TO DO » List each line of the data that holds the word "stroke".

++++++++

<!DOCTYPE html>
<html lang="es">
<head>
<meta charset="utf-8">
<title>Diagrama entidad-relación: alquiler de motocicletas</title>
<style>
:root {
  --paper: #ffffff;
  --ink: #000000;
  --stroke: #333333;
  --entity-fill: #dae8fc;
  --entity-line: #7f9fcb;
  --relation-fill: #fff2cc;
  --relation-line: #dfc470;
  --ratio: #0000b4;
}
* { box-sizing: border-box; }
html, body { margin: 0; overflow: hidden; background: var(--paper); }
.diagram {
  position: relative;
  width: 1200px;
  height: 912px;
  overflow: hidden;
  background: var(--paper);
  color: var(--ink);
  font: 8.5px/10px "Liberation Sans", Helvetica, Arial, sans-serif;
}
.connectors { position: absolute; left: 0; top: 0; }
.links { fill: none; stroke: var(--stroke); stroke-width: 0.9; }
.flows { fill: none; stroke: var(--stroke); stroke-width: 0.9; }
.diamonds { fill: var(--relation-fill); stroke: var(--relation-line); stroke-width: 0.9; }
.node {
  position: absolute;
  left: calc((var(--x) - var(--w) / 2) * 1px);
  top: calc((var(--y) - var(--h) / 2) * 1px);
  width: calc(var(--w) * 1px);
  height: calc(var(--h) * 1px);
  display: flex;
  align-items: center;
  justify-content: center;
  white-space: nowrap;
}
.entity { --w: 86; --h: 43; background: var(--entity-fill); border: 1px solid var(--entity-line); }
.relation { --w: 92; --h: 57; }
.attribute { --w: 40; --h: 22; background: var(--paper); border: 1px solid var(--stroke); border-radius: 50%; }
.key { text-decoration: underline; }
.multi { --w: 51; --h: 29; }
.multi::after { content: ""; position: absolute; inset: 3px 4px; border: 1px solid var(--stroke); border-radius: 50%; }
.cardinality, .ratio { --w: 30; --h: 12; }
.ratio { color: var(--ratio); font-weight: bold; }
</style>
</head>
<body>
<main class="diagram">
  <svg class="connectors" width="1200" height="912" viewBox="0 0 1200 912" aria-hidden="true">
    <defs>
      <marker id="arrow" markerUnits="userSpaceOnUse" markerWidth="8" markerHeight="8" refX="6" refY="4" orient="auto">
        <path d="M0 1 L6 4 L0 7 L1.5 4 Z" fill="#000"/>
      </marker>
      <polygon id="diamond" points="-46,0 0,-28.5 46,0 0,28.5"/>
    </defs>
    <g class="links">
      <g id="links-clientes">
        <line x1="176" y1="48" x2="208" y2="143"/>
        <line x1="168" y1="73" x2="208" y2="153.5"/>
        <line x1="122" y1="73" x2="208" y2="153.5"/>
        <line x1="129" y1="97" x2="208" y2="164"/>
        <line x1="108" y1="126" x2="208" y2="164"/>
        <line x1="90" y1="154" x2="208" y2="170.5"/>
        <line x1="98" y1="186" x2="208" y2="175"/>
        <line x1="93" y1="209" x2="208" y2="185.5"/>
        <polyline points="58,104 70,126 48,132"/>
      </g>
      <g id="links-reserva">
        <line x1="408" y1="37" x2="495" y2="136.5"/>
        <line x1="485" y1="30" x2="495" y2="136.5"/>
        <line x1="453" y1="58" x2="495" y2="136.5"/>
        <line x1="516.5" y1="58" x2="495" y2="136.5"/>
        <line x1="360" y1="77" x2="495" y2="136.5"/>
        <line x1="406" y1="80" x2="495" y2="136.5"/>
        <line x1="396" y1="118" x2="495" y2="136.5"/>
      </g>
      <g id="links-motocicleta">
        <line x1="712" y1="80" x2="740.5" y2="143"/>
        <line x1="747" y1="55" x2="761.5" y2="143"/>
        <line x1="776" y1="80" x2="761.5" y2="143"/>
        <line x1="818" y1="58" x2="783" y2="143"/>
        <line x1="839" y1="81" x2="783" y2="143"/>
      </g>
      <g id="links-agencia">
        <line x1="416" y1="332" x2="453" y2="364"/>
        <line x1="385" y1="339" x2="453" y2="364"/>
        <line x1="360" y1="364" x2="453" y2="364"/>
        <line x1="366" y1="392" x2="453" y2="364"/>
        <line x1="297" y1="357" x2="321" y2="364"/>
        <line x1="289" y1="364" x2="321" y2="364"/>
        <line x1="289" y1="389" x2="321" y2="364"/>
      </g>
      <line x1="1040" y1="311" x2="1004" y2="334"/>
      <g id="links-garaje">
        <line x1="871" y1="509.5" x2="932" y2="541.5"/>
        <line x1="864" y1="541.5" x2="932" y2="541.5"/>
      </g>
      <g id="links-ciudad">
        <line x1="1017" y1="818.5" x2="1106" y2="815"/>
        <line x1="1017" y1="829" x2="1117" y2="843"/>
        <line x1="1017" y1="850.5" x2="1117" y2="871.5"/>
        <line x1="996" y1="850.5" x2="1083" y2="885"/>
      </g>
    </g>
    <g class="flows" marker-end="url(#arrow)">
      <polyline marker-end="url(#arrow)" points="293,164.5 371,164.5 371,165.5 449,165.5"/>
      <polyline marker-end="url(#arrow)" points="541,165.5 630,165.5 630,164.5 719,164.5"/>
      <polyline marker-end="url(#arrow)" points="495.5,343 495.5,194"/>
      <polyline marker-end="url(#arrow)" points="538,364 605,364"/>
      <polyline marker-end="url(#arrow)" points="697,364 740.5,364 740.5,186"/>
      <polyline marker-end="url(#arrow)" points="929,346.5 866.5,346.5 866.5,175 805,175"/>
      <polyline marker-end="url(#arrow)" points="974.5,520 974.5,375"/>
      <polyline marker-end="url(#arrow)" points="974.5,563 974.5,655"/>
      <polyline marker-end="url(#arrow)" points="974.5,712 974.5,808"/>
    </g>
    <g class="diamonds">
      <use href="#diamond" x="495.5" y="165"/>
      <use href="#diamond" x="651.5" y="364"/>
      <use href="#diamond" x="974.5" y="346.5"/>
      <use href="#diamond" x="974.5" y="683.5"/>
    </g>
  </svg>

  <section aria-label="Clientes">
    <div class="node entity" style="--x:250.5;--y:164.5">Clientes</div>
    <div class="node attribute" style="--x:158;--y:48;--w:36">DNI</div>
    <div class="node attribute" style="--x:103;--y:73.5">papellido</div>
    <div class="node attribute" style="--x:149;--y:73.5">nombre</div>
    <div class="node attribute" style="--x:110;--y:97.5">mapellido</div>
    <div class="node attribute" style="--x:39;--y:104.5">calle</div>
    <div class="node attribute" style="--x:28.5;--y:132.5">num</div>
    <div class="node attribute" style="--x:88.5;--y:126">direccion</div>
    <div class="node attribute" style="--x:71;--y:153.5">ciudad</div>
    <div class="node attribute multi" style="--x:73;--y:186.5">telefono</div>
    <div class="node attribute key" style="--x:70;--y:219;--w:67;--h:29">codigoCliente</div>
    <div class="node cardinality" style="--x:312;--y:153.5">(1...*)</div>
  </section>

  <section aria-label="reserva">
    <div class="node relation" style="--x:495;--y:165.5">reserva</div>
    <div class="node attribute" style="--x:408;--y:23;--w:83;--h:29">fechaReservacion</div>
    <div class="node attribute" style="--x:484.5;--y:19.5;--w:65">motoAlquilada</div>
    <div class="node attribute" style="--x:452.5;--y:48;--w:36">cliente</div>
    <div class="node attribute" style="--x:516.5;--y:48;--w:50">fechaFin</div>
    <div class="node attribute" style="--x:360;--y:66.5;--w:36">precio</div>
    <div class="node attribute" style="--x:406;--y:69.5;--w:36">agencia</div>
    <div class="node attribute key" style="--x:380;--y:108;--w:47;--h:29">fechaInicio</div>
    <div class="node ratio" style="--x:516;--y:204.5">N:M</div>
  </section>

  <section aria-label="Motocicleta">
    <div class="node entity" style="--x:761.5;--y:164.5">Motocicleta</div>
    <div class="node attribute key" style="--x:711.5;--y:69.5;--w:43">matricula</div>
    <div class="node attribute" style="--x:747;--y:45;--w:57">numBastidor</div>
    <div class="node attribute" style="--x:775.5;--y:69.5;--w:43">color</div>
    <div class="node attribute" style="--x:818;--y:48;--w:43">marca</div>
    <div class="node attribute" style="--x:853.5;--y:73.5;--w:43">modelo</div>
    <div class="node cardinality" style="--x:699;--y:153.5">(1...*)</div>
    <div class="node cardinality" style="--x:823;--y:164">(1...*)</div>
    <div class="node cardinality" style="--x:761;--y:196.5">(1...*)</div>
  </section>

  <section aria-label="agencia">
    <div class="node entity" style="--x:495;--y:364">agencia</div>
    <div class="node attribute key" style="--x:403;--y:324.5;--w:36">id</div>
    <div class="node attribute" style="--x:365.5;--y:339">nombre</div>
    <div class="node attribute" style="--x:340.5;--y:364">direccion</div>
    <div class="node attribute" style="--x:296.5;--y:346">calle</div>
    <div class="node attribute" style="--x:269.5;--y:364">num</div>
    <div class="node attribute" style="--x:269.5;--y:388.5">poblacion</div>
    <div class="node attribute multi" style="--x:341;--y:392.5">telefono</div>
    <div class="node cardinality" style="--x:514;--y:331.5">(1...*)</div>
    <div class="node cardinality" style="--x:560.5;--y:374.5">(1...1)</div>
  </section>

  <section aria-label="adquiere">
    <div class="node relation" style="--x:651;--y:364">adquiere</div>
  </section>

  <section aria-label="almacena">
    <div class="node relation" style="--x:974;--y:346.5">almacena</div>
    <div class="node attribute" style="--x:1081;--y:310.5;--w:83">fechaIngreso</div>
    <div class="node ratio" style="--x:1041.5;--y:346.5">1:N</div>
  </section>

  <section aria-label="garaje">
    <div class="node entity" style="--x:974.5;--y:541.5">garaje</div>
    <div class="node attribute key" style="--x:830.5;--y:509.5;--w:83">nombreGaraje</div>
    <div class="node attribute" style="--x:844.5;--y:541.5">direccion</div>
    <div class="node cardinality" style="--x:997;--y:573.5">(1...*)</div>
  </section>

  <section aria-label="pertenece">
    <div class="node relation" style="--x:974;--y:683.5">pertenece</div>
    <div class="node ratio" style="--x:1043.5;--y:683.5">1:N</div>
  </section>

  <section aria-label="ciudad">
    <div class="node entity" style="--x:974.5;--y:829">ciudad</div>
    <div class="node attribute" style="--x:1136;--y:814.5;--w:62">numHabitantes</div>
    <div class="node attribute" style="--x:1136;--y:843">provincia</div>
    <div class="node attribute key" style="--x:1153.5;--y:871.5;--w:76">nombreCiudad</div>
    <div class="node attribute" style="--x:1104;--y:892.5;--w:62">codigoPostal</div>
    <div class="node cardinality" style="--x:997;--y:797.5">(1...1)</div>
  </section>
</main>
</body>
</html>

++++++++

YOUR RESPONSE »
  --stroke: #333333;
.links { fill: none; stroke: var(--stroke); stroke-width: 0.9; }
.flows { fill: none; stroke: var(--stroke); stroke-width: 0.9; }
.diamonds { fill: var(--relation-fill); stroke: var(--relation-line); stroke-width: 0.9; }
.attribute { --w: 40; --h: 22; background: var(--paper); border: 1px solid var(--stroke); border-radius: 50%; }
.multi::after { content: ""; position: absolute; inset: 3px 4px; border: 1px solid var(--stroke); border-radius: 50%; }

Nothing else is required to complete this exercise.